--- WORK TO BE COMPLETED ---
Where a line holds the word "performance", copy that line from the data below.

--- Extracted records ---

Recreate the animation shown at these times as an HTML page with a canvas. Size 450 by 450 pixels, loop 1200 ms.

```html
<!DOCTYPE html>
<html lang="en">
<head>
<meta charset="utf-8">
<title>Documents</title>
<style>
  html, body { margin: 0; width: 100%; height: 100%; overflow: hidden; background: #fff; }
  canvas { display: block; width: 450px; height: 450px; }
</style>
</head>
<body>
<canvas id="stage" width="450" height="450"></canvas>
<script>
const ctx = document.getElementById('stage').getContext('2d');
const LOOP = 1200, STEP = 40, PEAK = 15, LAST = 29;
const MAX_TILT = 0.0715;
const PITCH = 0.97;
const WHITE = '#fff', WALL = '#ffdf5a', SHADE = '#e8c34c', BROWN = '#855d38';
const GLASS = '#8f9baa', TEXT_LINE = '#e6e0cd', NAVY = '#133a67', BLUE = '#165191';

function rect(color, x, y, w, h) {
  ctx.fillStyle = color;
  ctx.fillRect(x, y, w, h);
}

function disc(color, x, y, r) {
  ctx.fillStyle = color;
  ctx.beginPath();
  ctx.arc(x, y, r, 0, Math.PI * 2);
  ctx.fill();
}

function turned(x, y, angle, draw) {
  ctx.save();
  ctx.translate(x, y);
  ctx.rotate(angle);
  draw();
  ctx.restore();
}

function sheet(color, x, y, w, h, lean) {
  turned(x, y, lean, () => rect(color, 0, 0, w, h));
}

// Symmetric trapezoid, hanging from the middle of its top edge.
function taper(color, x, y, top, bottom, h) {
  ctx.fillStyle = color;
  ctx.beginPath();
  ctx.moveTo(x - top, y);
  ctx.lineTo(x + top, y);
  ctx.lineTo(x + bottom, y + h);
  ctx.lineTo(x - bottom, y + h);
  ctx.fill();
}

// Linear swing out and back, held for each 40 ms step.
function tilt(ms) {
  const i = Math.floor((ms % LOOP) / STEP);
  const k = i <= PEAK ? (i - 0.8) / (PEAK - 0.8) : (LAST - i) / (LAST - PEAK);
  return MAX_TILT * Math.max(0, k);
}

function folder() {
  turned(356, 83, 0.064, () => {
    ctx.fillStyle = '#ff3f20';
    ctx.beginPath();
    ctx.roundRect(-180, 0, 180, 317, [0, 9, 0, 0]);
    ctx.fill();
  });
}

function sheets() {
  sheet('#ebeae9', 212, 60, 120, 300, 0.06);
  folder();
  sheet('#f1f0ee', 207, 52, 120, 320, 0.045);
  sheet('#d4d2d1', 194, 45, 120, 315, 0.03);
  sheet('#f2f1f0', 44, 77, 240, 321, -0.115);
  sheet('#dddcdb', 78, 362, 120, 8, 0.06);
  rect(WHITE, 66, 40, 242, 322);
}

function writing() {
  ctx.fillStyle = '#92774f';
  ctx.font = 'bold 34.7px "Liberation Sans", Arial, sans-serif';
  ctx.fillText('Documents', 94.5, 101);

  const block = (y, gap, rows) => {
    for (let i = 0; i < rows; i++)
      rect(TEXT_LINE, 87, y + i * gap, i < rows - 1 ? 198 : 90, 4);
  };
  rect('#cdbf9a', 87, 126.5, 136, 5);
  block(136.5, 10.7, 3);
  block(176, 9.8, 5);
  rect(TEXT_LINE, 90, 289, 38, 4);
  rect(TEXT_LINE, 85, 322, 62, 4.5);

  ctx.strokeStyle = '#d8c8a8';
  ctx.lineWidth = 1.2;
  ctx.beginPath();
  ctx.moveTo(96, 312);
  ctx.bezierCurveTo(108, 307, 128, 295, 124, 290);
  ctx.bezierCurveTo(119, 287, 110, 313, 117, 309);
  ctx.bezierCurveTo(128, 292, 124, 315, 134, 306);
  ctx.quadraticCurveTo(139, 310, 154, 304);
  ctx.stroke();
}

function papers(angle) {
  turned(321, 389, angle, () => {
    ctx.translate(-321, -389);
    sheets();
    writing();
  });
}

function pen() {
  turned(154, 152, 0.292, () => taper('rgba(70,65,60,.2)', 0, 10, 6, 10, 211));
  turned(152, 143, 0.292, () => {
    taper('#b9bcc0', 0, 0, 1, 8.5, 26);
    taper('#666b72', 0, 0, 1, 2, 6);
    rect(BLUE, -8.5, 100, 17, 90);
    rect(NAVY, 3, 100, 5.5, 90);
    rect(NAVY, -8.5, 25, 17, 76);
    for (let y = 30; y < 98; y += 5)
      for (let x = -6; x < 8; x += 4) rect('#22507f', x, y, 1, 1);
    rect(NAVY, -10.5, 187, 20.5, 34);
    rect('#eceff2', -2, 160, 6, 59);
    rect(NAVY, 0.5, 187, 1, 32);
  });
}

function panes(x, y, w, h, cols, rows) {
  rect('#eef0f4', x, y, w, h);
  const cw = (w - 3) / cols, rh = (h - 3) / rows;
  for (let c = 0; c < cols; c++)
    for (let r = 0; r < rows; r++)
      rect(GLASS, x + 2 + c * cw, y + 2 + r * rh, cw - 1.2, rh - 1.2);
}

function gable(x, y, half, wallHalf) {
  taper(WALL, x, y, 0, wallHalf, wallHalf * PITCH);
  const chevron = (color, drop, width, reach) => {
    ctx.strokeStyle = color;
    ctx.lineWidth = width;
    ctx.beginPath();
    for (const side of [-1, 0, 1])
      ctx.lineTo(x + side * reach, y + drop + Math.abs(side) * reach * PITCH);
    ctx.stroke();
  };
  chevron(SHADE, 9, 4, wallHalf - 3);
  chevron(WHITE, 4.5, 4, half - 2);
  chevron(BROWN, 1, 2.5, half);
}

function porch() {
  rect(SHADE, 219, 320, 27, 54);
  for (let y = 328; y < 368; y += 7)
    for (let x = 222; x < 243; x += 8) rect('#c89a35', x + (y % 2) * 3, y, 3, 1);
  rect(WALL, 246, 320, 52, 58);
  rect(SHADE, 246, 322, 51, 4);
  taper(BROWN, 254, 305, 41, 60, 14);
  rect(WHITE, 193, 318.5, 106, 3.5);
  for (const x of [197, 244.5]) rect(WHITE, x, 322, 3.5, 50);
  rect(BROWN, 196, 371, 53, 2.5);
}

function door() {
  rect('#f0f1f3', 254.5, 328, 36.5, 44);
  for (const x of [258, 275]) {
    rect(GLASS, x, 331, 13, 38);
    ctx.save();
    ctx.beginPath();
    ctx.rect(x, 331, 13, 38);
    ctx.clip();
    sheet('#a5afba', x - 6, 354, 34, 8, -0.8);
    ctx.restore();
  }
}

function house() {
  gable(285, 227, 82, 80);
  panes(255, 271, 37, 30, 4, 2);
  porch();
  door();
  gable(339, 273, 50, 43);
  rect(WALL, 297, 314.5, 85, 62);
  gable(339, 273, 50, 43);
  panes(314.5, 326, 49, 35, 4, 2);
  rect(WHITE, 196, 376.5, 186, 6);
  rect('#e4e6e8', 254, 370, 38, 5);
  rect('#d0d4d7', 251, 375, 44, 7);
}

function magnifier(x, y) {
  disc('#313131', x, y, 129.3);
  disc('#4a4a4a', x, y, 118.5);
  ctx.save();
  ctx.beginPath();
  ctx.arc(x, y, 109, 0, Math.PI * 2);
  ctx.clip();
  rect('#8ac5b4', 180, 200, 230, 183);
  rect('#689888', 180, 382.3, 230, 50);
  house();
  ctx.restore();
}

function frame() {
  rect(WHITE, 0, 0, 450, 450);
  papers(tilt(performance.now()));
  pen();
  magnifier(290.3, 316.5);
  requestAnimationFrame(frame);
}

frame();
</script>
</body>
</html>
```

--

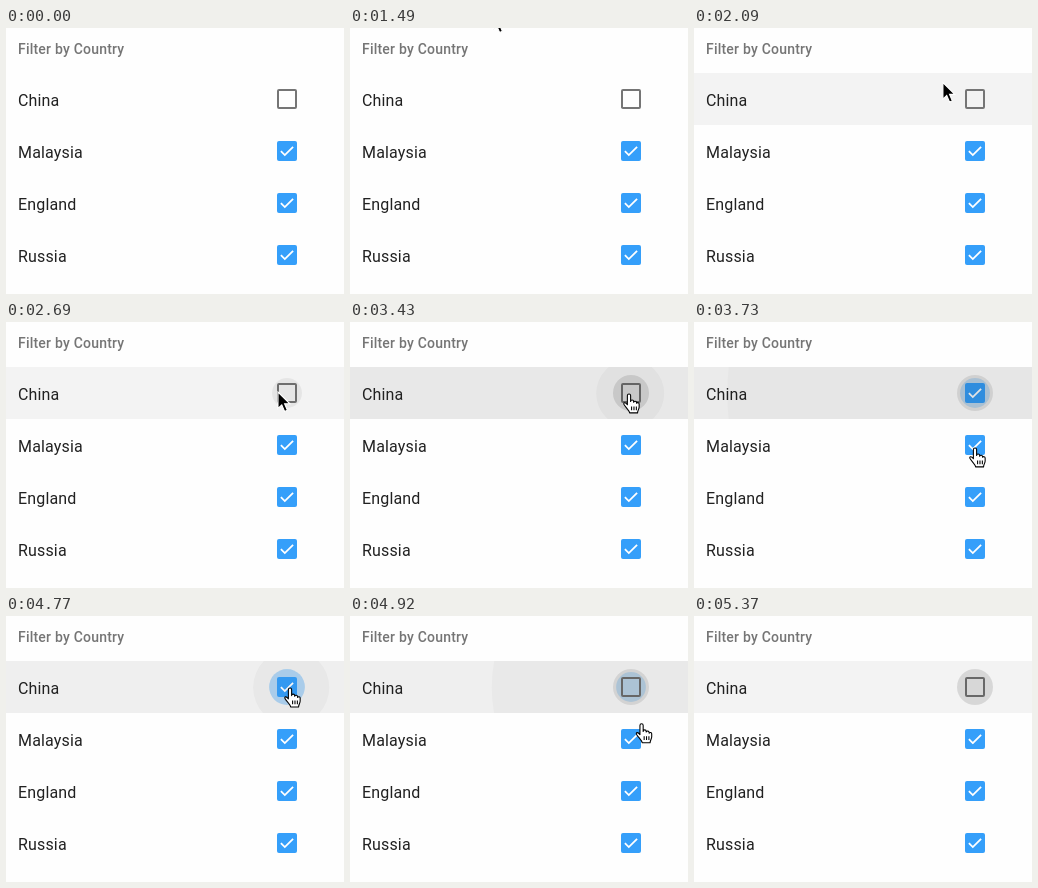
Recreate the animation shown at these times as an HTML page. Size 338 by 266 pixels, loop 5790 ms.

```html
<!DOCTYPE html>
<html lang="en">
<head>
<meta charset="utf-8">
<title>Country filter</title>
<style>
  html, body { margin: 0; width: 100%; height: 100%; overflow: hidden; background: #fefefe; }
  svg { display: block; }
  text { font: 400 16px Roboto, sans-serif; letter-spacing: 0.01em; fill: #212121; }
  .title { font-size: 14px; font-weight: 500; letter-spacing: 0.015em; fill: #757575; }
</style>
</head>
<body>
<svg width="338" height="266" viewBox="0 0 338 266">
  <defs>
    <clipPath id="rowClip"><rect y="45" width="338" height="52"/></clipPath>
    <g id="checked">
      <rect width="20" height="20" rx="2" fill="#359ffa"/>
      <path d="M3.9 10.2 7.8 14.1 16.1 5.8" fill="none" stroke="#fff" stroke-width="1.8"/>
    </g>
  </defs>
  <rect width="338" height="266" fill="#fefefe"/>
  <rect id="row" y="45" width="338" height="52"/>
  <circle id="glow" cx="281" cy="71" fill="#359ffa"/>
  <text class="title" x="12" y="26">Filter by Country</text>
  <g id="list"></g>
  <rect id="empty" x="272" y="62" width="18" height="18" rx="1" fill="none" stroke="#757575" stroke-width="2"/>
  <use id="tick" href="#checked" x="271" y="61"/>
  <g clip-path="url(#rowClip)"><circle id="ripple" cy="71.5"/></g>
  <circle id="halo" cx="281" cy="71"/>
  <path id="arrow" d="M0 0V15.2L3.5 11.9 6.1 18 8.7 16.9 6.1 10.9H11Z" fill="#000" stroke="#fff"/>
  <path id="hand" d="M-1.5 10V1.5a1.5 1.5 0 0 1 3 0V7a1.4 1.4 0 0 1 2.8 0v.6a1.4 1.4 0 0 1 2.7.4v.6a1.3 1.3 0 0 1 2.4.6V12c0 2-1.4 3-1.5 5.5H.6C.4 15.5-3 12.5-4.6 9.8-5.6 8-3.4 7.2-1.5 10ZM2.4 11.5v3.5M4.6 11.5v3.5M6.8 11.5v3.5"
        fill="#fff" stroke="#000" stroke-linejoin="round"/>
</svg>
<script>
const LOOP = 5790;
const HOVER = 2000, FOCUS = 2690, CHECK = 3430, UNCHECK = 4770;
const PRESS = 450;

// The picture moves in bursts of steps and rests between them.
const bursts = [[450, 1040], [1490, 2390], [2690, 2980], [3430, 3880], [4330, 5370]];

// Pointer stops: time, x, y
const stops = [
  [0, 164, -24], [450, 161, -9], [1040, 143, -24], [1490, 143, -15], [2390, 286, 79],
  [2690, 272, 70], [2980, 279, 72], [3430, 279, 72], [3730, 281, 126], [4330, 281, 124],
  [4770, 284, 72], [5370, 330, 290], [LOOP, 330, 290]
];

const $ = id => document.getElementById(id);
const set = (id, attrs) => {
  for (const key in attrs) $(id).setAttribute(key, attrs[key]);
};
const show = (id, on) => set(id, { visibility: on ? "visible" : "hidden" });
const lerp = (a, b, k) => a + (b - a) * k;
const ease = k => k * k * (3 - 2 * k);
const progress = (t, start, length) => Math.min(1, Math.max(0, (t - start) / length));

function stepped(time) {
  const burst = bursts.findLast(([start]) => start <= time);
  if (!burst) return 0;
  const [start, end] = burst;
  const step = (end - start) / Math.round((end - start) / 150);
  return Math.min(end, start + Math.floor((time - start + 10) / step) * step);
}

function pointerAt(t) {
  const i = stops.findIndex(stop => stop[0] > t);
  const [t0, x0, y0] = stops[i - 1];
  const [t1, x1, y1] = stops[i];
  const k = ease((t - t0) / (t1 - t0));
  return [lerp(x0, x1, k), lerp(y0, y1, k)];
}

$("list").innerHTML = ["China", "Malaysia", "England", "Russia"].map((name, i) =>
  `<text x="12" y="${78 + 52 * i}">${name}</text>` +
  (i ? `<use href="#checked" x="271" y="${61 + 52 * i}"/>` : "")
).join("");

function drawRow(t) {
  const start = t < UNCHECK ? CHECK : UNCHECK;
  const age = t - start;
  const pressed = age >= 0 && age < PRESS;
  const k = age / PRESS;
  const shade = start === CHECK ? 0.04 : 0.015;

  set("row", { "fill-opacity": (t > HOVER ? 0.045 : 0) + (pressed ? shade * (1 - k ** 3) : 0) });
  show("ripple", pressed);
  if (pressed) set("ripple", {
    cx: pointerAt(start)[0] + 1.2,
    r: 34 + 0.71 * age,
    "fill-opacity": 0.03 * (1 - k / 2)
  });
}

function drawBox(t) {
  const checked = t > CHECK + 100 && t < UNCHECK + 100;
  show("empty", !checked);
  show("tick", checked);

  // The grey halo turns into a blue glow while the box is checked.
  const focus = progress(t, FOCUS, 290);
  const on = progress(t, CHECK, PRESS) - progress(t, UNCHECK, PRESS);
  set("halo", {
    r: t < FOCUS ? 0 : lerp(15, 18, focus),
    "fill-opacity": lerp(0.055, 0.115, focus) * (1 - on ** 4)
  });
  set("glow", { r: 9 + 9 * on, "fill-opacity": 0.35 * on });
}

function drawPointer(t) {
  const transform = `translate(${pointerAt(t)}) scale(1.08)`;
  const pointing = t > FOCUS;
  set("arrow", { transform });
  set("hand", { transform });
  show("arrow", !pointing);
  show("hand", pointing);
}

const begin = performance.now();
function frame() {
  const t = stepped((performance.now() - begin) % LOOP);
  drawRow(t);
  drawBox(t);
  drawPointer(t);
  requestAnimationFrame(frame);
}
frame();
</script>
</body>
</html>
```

--- SOLVED PROBLEM ---
  papers(tilt(performance.now()));
const begin = performance.now();
  const t = stepped((performance.now() - begin) % LOOP);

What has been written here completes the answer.